◆ What you should do
Isolate every line in the records below with "seed" in it.
##### Input data #####
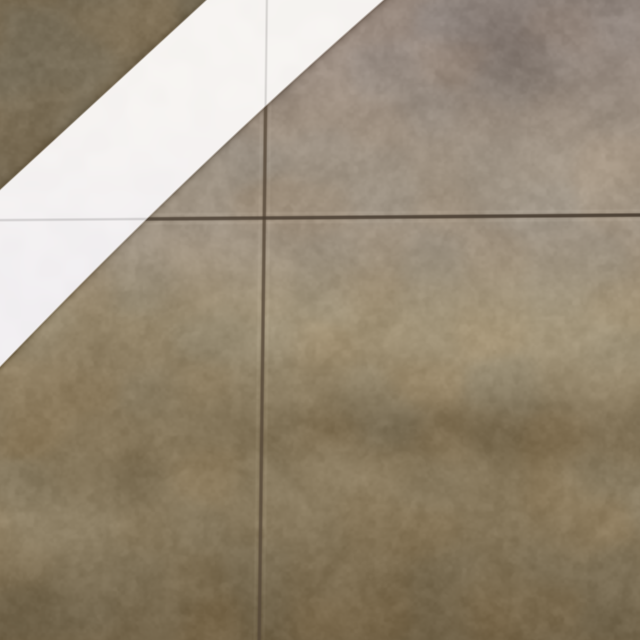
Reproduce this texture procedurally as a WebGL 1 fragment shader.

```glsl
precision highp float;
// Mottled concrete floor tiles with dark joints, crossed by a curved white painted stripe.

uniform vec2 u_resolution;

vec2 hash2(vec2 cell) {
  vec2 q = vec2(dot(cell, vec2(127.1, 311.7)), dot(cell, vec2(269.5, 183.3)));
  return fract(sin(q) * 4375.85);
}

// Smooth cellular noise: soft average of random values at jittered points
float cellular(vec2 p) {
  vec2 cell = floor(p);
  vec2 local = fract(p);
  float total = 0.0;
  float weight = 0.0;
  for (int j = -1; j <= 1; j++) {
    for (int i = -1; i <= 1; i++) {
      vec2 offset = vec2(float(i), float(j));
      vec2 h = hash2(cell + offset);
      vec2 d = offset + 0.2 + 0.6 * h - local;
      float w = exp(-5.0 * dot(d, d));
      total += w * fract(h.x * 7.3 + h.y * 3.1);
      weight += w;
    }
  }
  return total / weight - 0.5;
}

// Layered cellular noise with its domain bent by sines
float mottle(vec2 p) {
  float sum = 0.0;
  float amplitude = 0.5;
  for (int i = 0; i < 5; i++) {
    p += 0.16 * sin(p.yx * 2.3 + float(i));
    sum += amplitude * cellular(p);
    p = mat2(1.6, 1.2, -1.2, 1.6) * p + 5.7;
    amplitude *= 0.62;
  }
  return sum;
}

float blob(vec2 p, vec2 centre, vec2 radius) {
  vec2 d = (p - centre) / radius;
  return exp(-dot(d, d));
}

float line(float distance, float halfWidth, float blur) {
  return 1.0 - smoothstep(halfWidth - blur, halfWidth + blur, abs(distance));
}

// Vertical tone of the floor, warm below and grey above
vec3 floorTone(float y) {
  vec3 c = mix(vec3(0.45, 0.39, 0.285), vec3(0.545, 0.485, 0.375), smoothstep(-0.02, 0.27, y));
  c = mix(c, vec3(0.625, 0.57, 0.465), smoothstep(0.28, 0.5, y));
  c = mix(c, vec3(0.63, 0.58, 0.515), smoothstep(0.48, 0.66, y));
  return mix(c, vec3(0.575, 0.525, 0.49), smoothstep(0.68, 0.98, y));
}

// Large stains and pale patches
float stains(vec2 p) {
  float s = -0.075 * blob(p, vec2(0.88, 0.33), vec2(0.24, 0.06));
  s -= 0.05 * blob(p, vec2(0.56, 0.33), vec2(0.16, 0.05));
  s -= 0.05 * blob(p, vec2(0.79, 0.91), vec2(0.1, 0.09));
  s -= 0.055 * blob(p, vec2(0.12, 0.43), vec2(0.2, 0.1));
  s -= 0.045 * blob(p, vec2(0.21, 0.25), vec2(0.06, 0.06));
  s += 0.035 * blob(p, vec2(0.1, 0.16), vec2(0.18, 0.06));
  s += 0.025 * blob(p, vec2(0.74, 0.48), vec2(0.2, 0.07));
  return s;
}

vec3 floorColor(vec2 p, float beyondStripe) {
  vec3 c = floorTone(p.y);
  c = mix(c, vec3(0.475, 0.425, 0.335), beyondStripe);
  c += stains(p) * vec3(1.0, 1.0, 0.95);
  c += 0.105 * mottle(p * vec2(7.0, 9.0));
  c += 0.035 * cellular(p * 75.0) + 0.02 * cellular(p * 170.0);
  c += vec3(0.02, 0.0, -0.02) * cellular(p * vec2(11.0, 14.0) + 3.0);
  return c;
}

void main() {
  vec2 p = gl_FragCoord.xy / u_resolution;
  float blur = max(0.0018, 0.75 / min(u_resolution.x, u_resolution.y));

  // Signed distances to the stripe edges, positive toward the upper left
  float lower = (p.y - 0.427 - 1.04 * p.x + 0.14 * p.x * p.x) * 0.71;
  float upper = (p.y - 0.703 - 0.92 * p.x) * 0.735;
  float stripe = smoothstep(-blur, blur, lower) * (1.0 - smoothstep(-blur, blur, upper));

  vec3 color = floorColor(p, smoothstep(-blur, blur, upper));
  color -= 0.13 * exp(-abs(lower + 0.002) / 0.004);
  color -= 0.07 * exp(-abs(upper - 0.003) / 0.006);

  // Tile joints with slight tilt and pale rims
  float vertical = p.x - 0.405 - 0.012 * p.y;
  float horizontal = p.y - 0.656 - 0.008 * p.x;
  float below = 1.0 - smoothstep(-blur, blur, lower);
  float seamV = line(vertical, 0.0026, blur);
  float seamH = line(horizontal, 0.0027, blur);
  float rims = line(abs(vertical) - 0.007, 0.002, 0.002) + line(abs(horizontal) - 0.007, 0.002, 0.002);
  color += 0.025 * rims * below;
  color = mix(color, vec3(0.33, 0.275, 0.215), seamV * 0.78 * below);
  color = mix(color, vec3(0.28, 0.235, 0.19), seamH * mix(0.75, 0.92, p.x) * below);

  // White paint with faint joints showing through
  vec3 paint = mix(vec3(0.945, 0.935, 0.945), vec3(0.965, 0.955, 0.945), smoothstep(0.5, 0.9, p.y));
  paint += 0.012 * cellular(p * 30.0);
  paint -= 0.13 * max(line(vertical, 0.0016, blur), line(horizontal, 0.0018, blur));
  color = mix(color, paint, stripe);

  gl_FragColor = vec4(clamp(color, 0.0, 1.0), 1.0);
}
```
#####
##### Input data #####
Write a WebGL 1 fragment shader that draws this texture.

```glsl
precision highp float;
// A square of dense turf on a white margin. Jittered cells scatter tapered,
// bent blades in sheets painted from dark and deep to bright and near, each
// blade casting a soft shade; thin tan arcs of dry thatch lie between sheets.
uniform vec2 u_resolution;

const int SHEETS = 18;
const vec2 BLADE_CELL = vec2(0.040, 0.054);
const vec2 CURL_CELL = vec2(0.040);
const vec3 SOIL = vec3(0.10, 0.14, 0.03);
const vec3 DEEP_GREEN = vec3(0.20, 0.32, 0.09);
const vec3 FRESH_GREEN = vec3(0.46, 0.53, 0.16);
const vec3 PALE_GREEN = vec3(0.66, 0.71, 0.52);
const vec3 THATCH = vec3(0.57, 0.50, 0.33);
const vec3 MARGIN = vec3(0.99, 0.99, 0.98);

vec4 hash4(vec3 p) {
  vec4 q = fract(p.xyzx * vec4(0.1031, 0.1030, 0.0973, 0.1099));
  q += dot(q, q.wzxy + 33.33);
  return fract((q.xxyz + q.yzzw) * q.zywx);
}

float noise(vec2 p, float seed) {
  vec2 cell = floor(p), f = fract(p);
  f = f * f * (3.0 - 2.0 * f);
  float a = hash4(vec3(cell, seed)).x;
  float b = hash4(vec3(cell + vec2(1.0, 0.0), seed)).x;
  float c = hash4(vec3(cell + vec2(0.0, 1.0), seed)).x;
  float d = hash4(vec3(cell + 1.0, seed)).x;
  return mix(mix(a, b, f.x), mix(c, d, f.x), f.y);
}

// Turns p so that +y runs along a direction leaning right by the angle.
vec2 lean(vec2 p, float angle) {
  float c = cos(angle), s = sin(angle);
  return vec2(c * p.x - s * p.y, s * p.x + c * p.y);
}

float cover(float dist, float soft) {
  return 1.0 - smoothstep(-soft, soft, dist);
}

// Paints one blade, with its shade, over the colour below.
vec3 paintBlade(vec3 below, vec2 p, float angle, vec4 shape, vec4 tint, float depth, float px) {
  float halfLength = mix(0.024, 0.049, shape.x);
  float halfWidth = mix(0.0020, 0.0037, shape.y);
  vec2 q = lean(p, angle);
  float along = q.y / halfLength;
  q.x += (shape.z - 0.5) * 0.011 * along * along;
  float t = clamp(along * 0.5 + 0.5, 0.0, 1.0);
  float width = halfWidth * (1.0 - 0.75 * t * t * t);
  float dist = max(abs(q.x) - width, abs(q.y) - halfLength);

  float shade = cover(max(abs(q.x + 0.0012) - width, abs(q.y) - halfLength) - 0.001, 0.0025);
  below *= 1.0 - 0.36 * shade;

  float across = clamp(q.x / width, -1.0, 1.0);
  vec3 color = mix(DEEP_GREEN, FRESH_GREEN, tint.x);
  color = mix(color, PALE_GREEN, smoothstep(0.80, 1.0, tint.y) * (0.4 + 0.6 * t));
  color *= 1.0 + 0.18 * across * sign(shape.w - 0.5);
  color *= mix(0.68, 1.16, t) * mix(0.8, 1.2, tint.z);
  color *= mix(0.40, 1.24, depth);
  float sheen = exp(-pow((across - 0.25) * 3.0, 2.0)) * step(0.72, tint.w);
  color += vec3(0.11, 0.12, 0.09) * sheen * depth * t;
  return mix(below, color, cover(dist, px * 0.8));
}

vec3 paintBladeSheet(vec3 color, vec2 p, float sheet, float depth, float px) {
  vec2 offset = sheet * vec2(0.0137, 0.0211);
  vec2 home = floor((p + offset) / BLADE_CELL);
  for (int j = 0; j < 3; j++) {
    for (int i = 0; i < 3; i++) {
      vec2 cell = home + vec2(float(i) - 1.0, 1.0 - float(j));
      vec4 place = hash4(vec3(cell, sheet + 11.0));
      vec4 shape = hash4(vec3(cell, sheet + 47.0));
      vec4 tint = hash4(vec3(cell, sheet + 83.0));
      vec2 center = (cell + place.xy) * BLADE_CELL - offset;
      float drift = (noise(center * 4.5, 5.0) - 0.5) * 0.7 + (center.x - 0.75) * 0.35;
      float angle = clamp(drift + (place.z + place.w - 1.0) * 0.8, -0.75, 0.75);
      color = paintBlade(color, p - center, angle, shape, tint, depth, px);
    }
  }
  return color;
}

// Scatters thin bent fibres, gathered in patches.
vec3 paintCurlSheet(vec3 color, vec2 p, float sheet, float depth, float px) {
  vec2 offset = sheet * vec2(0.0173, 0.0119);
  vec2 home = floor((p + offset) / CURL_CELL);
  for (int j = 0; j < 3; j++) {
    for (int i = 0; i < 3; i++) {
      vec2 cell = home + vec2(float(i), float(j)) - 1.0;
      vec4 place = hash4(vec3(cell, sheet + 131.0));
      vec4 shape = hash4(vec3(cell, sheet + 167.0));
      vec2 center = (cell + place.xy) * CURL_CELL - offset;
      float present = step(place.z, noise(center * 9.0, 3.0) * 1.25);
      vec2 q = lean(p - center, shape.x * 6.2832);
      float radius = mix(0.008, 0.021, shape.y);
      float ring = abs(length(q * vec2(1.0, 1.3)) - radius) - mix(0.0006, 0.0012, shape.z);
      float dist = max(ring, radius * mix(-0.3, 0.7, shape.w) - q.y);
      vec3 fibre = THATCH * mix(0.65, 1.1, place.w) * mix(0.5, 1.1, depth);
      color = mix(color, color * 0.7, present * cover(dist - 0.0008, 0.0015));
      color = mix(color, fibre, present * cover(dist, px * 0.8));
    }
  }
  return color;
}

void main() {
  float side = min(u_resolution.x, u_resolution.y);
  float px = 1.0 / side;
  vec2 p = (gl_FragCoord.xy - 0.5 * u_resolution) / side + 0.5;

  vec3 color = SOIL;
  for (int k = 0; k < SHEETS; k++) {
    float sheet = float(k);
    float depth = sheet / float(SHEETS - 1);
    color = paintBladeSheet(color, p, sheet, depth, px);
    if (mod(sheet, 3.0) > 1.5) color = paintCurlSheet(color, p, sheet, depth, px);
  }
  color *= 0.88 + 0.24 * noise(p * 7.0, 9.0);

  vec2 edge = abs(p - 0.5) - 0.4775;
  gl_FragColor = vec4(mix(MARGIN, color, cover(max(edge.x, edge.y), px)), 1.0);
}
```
#####
◆ Exercise output
float noise(vec2 p, float seed) {
  float a = hash4(vec3(cell, seed)).x;
  float b = hash4(vec3(cell + vec2(1.0, 0.0), seed)).x;
  float c = hash4(vec3(cell + vec2(0.0, 1.0), seed)).x;
  float d = hash4(vec3(cell + 1.0, seed)).x;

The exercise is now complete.